CAMBRIDGE, Mass.--Researchers at the Massachusetts Institute of Technology (MIT) have found that a pavement property called deflection could save more that $15 billion in annual fuel costs and reduce greenhouse gas emissions.
A study released today focuses on the interplay between a vehicle and the road, and how that interplay can affect fuel consumption. Known as pavement-vehicle interaction, it is seen in three forms: roughness, texture and deflection.
The report, titled "Where the Rubber Meets the Road: Estimating the Impact of Deflection-Induced Pavement-Vehicle Interaction on Fuel Consumption," focuses on deflection. Deflection refers to the small dent in the pavement that a car creates as it moves down the road. This dent creates a slight but constant uphill climb, which burns more fuel. The effect is similar to walking on sand. With each step, your feet sink and create a dip.
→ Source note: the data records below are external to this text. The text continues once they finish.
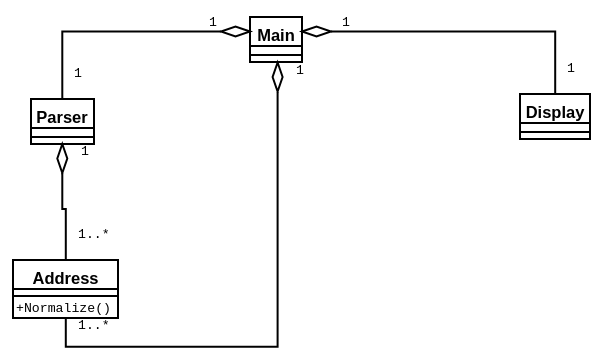
<!DOCTYPE html>
<html lang="en">
<head>
<meta charset="utf-8">
<title>Class diagram</title>
<style>
:root { --ink: #000; --paper: #fff; }
* { box-sizing: border-box; }
html, body { margin: 0; }
body { width: 604px; height: 364px; overflow: hidden; background: var(--paper); color: var(--ink); }
.diagram { position: relative; width: 604px; height: 364px; overflow: hidden; }
.connectors { position: absolute; left: 0; top: 0; fill: none; stroke: var(--ink); stroke-width: 2; }
.connectors .diamond { fill: var(--paper); }
.class { position: absolute; display: flex; flex-direction: column; border: 2px solid var(--ink); background: var(--paper); }
.class h2 { margin: 0; height: 27px; padding-top: 5px; font: bold 16.5px/24px "Liberation Sans", Arial, sans-serif; text-align: center; white-space: nowrap; }
.attributes { height: 9px; border: solid var(--ink); border-width: 2px 0 0; }
.operations { flex: 1; border-top: 2px solid var(--ink); padding: 4px 0 0 2px; }
.operations, .multiplicity { font: 13.2px/16px "Liberation Mono", "Courier New", monospace; white-space: nowrap; }
.multiplicity { position: absolute; }
.main { left: 249px; top: 16px; width: 54px; height: 47px; }
.parser { left: 29.5px; top: 98px; width: 65px; height: 47px; }
.display { left: 519px; top: 93px; width: 72px; height: 47px; }
.address { left: 12px; top: 259px; width: 107px; height: 60px; }
</style>
</head>
<body>
<main class="diagram">
  <svg class="connectors" width="604" height="364" viewBox="0 0 604 364" aria-hidden="true">
    <polyline points="221,31.5 62.3,31.5 62.3,98"/>
    <polyline points="331,31.5 555.2,31.5 555.2,93"/>
    <polyline points="62.3,173 62.3,209 65.8,209 65.8,260"/>
    <polyline points="65.8,318 65.8,346.7 277.6,346.7 277.6,92"/>
  </svg>
  <section class="class main"><h2>Main</h2><div class="attributes"></div><div class="operations"></div></section>
  <section class="class parser"><h2>Parser</h2><div class="attributes"></div><div class="operations"></div></section>
  <section class="class display"><h2>Display</h2><div class="attributes"></div><div class="operations"></div></section>
  <section class="class address"><h2>Address</h2><div class="attributes"></div><div class="operations">+Normalize()</div></section>
  <svg class="connectors" width="604" height="364" viewBox="0 0 604 364" aria-hidden="true">
    <polygon class="diamond" points="250,31.5 235.5,26.5 221,31.5 235.5,36.5"/>
    <polygon class="diamond" points="302,31.5 316.5,26.5 331,31.5 316.5,36.5"/>
    <polygon class="diamond" points="62.3,144 57.3,158.5 62.3,173 67.3,158.5"/>
    <polygon class="diamond" points="277.6,62.5 272.6,77 277.6,91.5 282.6,77"/>
  </svg>
  <span class="multiplicity" style="left:209px;top:15px">1</span>
  <span class="multiplicity" style="left:342px;top:15px">1</span>
  <span class="multiplicity" style="left:296px;top:63px">1</span>
  <span class="multiplicity" style="left:74px;top:66px">1</span>
  <span class="multiplicity" style="left:567px;top:61px">1</span>
  <span class="multiplicity" style="left:81px;top:144px">1</span>
  <span class="multiplicity" style="left:78px;top:227px">1..*</span>
  <span class="multiplicity" style="left:78px;top:318px">1..*</span>
</main>
</body>
</html>
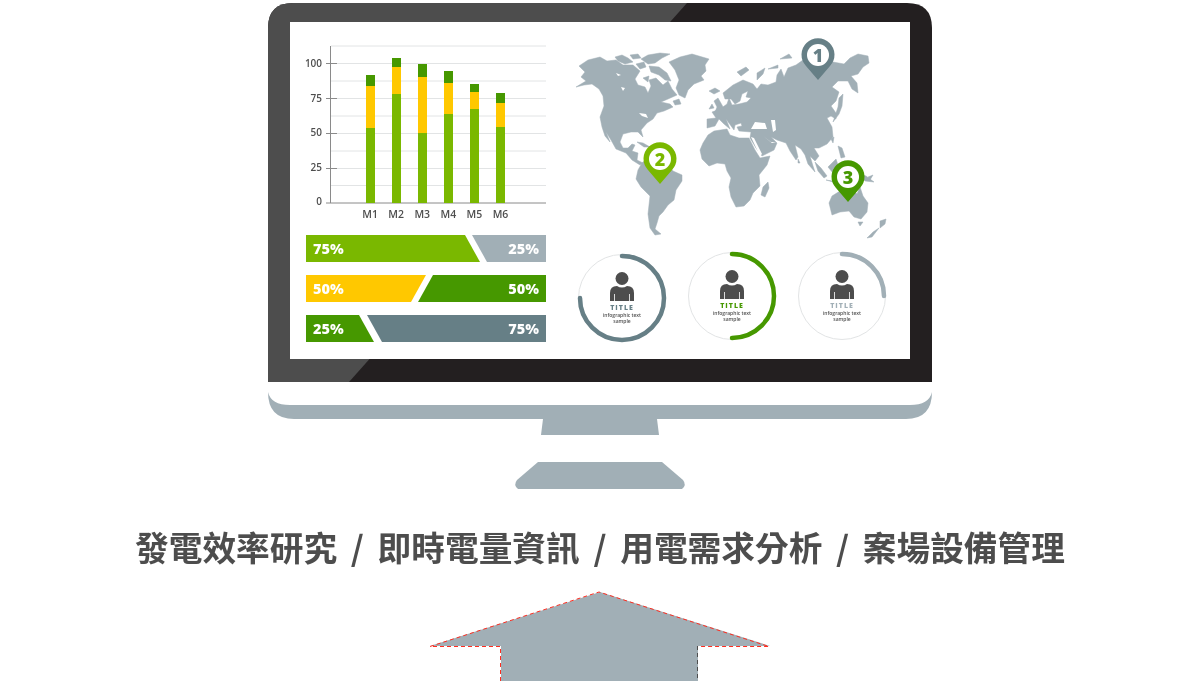
<!DOCTYPE html>
<html lang="zh-Hant">
<head>
<meta charset="utf-8">
<title>案場設備管理</title>
<style>
:root {
  --lime: #7ab800; --green: #469800; --yellow: #ffc800;
  --slate: #667f86; --mist: #a1afb6; --ink: #4d4d4d;
  --bezel: #231f20; --rule: #e2e4e5; --alert: #ff2d20;
}
* { box-sizing: border-box; margin: 0; padding: 0; }
body { width: 1200px; height: 682px; overflow: hidden; background: #fff; color: var(--ink); font-family: "Open Sans", "Noto Sans", sans-serif; }
.board { position: relative; width: 1200px; height: 682px; overflow: hidden; }
.scenery { position: absolute; inset: 0; display: block; }
.screen { position: absolute; left: 290px; top: 22px; width: 620px; height: 337px; }
.reports { position: absolute; left: 16px; top: 24px; width: 240px; }

.chart { position: relative; height: 189px; }
.grid-lines { position: absolute; left: 20px; top: -1px; }
.scale { position: absolute; left: -20px; top: 10px; width: 36px; height: 152px; display: flex; flex-direction: column; justify-content: space-between; text-align: right; font-size: 10px; font-weight: 600; line-height: 14px; }
.columns { position: absolute; left: 51px; top: 0; height: 175px; display: flex; list-style: none; }
.columns li { width: 26.1px; height: 175px; display: flex; flex-direction: column; align-items: center; justify-content: flex-end; }
.columns i { width: 9px; height: calc(var(--h) * 1px); flex: none; }
.columns b { height: 18px; flex: none; padding-top: 4px; font-size: 10.5px; line-height: 14px; font-weight: 600; }
.columns i:nth-child(1) { background: var(--green); }
.columns i:nth-child(2) { background: var(--yellow); }
.columns i:nth-child(3) { background: var(--lime); }

.shares { display: flex; flex-direction: column; gap: 13px; }
.share { position: relative; height: 27px; display: flex; justify-content: space-between; align-items: center; padding: 0 7px; color: #fff; font-size: 14.5px; font-weight: 800; }
.share svg { position: absolute; inset: 0; }
.share span { position: relative; }

.profiles { position: absolute; left: 287px; top: 229px; display: flex; gap: 20px; }
.profile { position: relative; width: 90px; height: 94px; display: flex; flex-direction: column; align-items: center; padding-top: 51px; text-align: center; }
.profile:first-child { top: 2px; }
.profile svg { position: absolute; left: 0; top: 0; }
.profile h3 { position: relative; font-size: 7px; line-height: 8px; letter-spacing: 1px; font-weight: 800; color: var(--tone); }
.profile p { position: relative; font-size: 5px; line-height: 6px; font-weight: 600; }

.topics { position: absolute; left: 135px; top: 520px; width: 930px; height: 52px; display: flex; justify-content: space-between; align-items: center; font-family: "Noto Sans CJK TC", "Noto Sans CJK JP", sans-serif; font-size: 33.7px; font-weight: 700; white-space: nowrap; }
</style>
</head>
<body>
<main class="board">
  <svg class="scenery" width="1200" height="682" viewBox="0 0 1200 682" aria-hidden="true">
    <defs>
      <clipPath id="bezel-shape"><path d="M268 382V28Q268 3 293 3H907Q932 3 932 28V382Z"/></clipPath>
      <g id="pin"><path d="M0 25L-12 11A16.5 16.5 0 1 1 12 11Z"/><circle r="11" fill="#fff"/></g>
    </defs>
    <g id="monitor">
      <g clip-path="url(#bezel-shape)">
        <rect x="268" y="3" width="664" height="379" fill="var(--bezel)"/>
        <polygon points="268,3 687,3 349,382 268,382" fill="var(--ink)"/>
      </g>
      <rect x="290" y="22" width="620" height="337" fill="#fff"/>
      <g fill="var(--mist)">
        <path d="M268 392Q271 405 290 405H910Q929 405 932 392Q932 419 906 419H294Q268 419 268 392Z"/>
        <polygon points="543,419 657,419 659,435 541,435"/>
        <path d="M538 462H662L683 480Q687 485 682 489H518Q513 485 517 480Z"/>
      </g>
    </g>
    <g id="world-map" fill="var(--mist)" stroke="var(--mist)" stroke-width=".5" stroke-linejoin="round">
      <path d="M576 87L586 81 581 77 585 72 579 66 588 60 600 57 607 61 616 60 623 65 633 65 640 71 635 79 638 85 645 87 648 93 651 86 649 80 656 78 663 85 668 81 672 89 677 95 668 99 661 102 670 104 673 107 664 111 657 113 653 119 647 123 641 130 643 137 638 132 631 132 623 134 620 142 623 148 628 148 632 144 635 145 632 151 638 153 637 160 643 163 640 165 632 160 626 153 616 149 611 140 606 132 610 142 605 136 602 127 600 117 604 106 603 96 599 89 592 84 584 85Z"/>
      <path d="M615 57L622 55 628 58 633 62 625 64 618 61ZM630 55L638 54 641 58 633 59ZM641 59L648 55 660 53 670 54 662 58 655 63 648 64ZM636 64L644 62 646 67 640 69ZM649 66L659 67 667 73 671 81 665 80 659 75 651 72ZM643 78L649 76 648 82ZM673 101L679 99 681 104 675 105Z"/>
      <path d="M669 62L680 57 692 54 709 59 705 65 706 71 701 76 704 80 694 84 688 90 685 98 679 95 676 88 679 80 675 70Z"/>
      <path d="M637 142L643 143 650 147 644 147ZM652 148L657 149 653 151Z"/>
      <path d="M642 163L648 158 657 160 667 163 673 171 682 175 682 181 676 190 674 200 668 205 663 212 659 216 657 223 655 229 661 234 655 235 650 228 648 214 650 196 641 187 636 179 638 170Z"/>
      <path d="M703 143L708 135 714 131 727 129 730 135 739 138 749 138 755 150 760 158 770 156 767 165 759 175 760 186 753 193 750 200 744 206 736 207 731 197 729 187 731 178 727 171 725 164 717 163 709 166 702 159 700 150Z"/>
      <path d="M768 182L769 188 765 197 761 195 763 187Z"/>
      <path d="M707 128L707 119 716 118 712 112 720 109 727 104 729 98 732 105 739 104 747 102 751 98 746 97 748 91 742 94 740 101 735 104 731 99 725 99 723 93 733 85 743 80 753 84 757 89 761 84 768 85 776 82 777 75 781 69 784 77 788 68 796 65 803 60 811 58 821 63 833 62 844 64 850 58 858 54 868 56 869 63 863 67 858 74 851 76 857 83 858 93 852 89 848 81 838 81 832 87 839 92 836 101 831 106 836 113 836 119 831 116 827 118 832 127 833 137 827 144 819 148 814 148 819 156 815 161 810 156 813 166 815 172 808 164 805 155 801 149 795 145 798 157 796 160 790 151 786 143 777 140 771 137 777 143 774 150 762 156 756 148 750 138 751 132 739 131 737 127 742 126 741 123 735 125 734 130 726 119 730 129 724 124 719 119 715 126Z"/>
      <path d="M715 112L717 107 714 101 718 98 722 105 724 109ZM709 109L712 104 714 108ZM709 91L715 88 720 91 714 94ZM737 72L746 67 749 70 741 76ZM757 80L757 73 765 68 763 74ZM768 69L778 65 778 68ZM780 59L789 54 792 58ZM810 56L816 54 820 58Z"/>
      <path d="M839 98L843 94 842 106 839 114 833 122 838 107ZM831 139L834 137 833 143ZM838 146L842 148 845 157 841 158ZM815 162L821 168 827 176 824 178 818 171ZM828 167L836 159 838 165 833 173ZM826 180L838 182 837 183ZM858 173L866 176 874 182 865 181ZM868 177L873 175 870 180ZM798 159L800 163 798 163Z"/>
      <path d="M829 203L832 196 840 191 848 189 854 191 857 194 860 187 863 196 868 203 867 212 861 219 854 217 849 211 840 212 832 215ZM858 222L863 222 860 226ZM880 221L886 219 885 224 880 228ZM879 228L872 237 867 238 873 232Z"/>
      <g fill="#fff" stroke="none">
        <path d="M751 129L755 122 765 123 767 129ZM771 120L775 120 776 130 773 132ZM751 137L754 138 762 154 760 156Z"/>
        <path d="M763 136L771 142 776 142 772 143ZM639 113L646 114 648 118 642 116ZM616 73L621 75 618 76ZM621 87L625 88 623 91Z"/>
      </g>
    </g>
    <g id="map-pins" text-anchor="middle" font-family="Open Sans, sans-serif" font-weight="800" font-size="18">
      <g transform="translate(818 55)" fill="var(--slate)"><use href="#pin"/><text y="6.5">1</text></g>
      <g transform="translate(660 159)" fill="var(--lime)"><use href="#pin"/><text y="6.5">2</text></g>
      <g transform="translate(848 177)" fill="var(--green)"><use href="#pin"/><text y="6.5">3</text></g>
    </g>
    <g id="up-arrow">
      <polygon points="600,592 770,646 698,646 698,681 501,681 501,646 430,646" fill="var(--mist)"/>
      <g fill="none" stroke="var(--alert)" stroke-dasharray="4 3">
        <path d="M500.5 681V646.5H430L599 592 769 646.5H698"/>
        <path d="M697.5 646V681" stroke="var(--ink)"/>
      </g>
    </g>
  </svg>

  <section class="screen">
    <div class="reports">
      <div class="chart">
        <svg class="grid-lines" width="222" height="162" viewBox="0 0 222 162" aria-hidden="true">
          <path d="M5 1H220M5 18.5H220M5 36H220M5 53.5H220M5 71H220M5 88.5H220M5 106H220M5 123.5H220M5 140.5H220" stroke="var(--rule)"/>
          <path d="M4.5 1V158M0 18.5H11M0 53.5H11M0 88.5H11M0 123.5H11M0 158H220" stroke="#8a8a8a" fill="none"/>
        </svg>
        <div class="scale"><span>100</span><span>75</span><span>50</span><span>25</span><span>0</span></div>
        <ul class="columns">
          <li><i style="--h:11"></i><i style="--h:42"></i><i style="--h:75"></i><b>M1</b></li>
          <li><i style="--h:9"></i><i style="--h:27"></i><i style="--h:109"></i><b>M2</b></li>
          <li><i style="--h:13"></i><i style="--h:56"></i><i style="--h:70"></i><b>M3</b></li>
          <li><i style="--h:12"></i><i style="--h:31"></i><i style="--h:89"></i><b>M4</b></li>
          <li><i style="--h:8"></i><i style="--h:17"></i><i style="--h:94"></i><b>M5</b></li>
          <li><i style="--h:10"></i><i style="--h:24"></i><i style="--h:76"></i><b>M6</b></li>
        </ul>
      </div>
      <div class="shares">
        <div class="share">
          <svg width="240" height="27" aria-hidden="true"><polygon points="0,0 159,0 174,27 0,27" fill="var(--lime)"/><polygon points="166,0 240,0 240,27 181,27" fill="var(--mist)"/></svg>
          <span>75%</span><span>25%</span>
        </div>
        <div class="share">
          <svg width="240" height="27" aria-hidden="true"><polygon points="0,0 120,0 105,27 0,27" fill="var(--yellow)"/><polygon points="127,0 240,0 240,27 112,27" fill="var(--green)"/></svg>
          <span>50%</span><span>50%</span>
        </div>
        <div class="share">
          <svg width="240" height="27" aria-hidden="true"><polygon points="0,0 53,0 68,27 0,27" fill="var(--green)"/><polygon points="61,0 240,0 240,27 76,27" fill="var(--slate)"/></svg>
          <span>25%</span><span>75%</span>
        </div>
      </div>
    </div>

    <div class="profiles">
      <article class="profile" style="--tone:var(--slate)">
        <svg width="90" height="94" aria-hidden="true">
          <defs>
            <g id="person">
              <circle cx="45" cy="45" r="43.5" fill="none" stroke="var(--rule)"/>
              <circle cx="45" cy="25.5" r="6.5" fill="var(--ink)"/>
              <path d="M33 48V40Q33 33 40 33Q45 36 50 33Q57 33 57 40V48Z" fill="var(--ink)"/>
              <path d="M37.5 41V48M52.5 41V48" stroke="#fff" stroke-width=".8"/>
            </g>
          </defs>
          <use href="#person"/>
          <path d="M45 3A42 42 0 1 1 3 45" fill="none" stroke="var(--tone)" stroke-width="4.5" stroke-linecap="round"/>
        </svg>
        <h3>TITLE</h3><p>infographic text<br>sample</p>
      </article>
      <article class="profile" style="--tone:var(--green)">
        <svg width="90" height="94" aria-hidden="true">
          <use href="#person"/>
          <path d="M45 3A42 42 0 0 1 45 87" fill="none" stroke="var(--tone)" stroke-width="4.5" stroke-linecap="round"/>
        </svg>
        <h3>TITLE</h3><p>infographic text<br>sample</p>
      </article>
      <article class="profile" style="--tone:var(--mist)">
        <svg width="90" height="94" aria-hidden="true">
          <use href="#person"/>
          <path d="M45 3A42 42 0 0 1 87 45" fill="none" stroke="var(--tone)" stroke-width="4.5" stroke-linecap="round"/>
        </svg>
        <h3>TITLE</h3><p>infographic text<br>sample</p>
      </article>
    </div>
  </section>

  <h1 class="topics"><span>發電效率研究</span><span>/</span><span>即時電量資訊</span><span>/</span><span>用電需求分析</span><span>/</span><span>案場設備管理</span></h1>
</main>
</body>
</html>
Concrete pavements, inherently stiffer than asphalt, can reduce a car's "footprint" and gas costs.
By reducing the environmental footprint of our pavement systems, MIT researchers hope to achieve a more sustainable national infrastructure.
"The goal is to better understand the environmental impact of the roads we drive on every day," says Professor Franz-Josef Ulm, the George Macomber Professor in MIT's Department of Civil and Environmental Engineering.
"How does the interaction between the road and vehicle affect fuel consumption? The answer could lead to a new strategy for significantly improving fuel efficiency and reducing transportation emissions."
In a previous study, MIT researchers found that using stiffer pavements decreases deflection and reduces fuel consumption by as much as three percent -- a savings that could add up to 273 million barrels of crude oil per year, or $15.6 billion.
Reducing fuel consumption is an important aspect of climate change mitigation, according to the report. The U.S. transportation sector alone burns more than 174 billion gallons of fuel each year, making up 27 percent of total greenhouse gas emissions, as well as contributing to human health concerns like smog.
"While the use of fossil fuel-based transportation may be inevitable," says the MIT report, "Improving fuel efficiency can create big change -- for example, a one percent reduction in fuel consumption could cut greenhouse gas emissions by up to 15.5 million tons of carbon dioxide per year."
The model developed by MIT estimates deflection based on a pavements materials and structure. It can also be used to estimate the fuel consumption of various types of vehicles, providing a framework for environmentally friendly design and maintenance decisions by public officials.
Current ways to improve fuel efficiency include upgrading to higher efficiency vehicles or maintaining proper tire inflation - all of which are difficult to standardize . But improving fuel efficiency through the design and maintenance of roadways can be controlled by governmental agencies that set standards and policies for construction of our streets and highways.
A copy of "Where the Rubber Meets the Road" is available here.
Additional information on MITs work on pavement design and fuel consumption is available here.
The Concrete Sustainability Hub is a research center established at MIT in collaboration with the Portland Cement Association and the Ready Mixed Concrete Research and Education Foundation.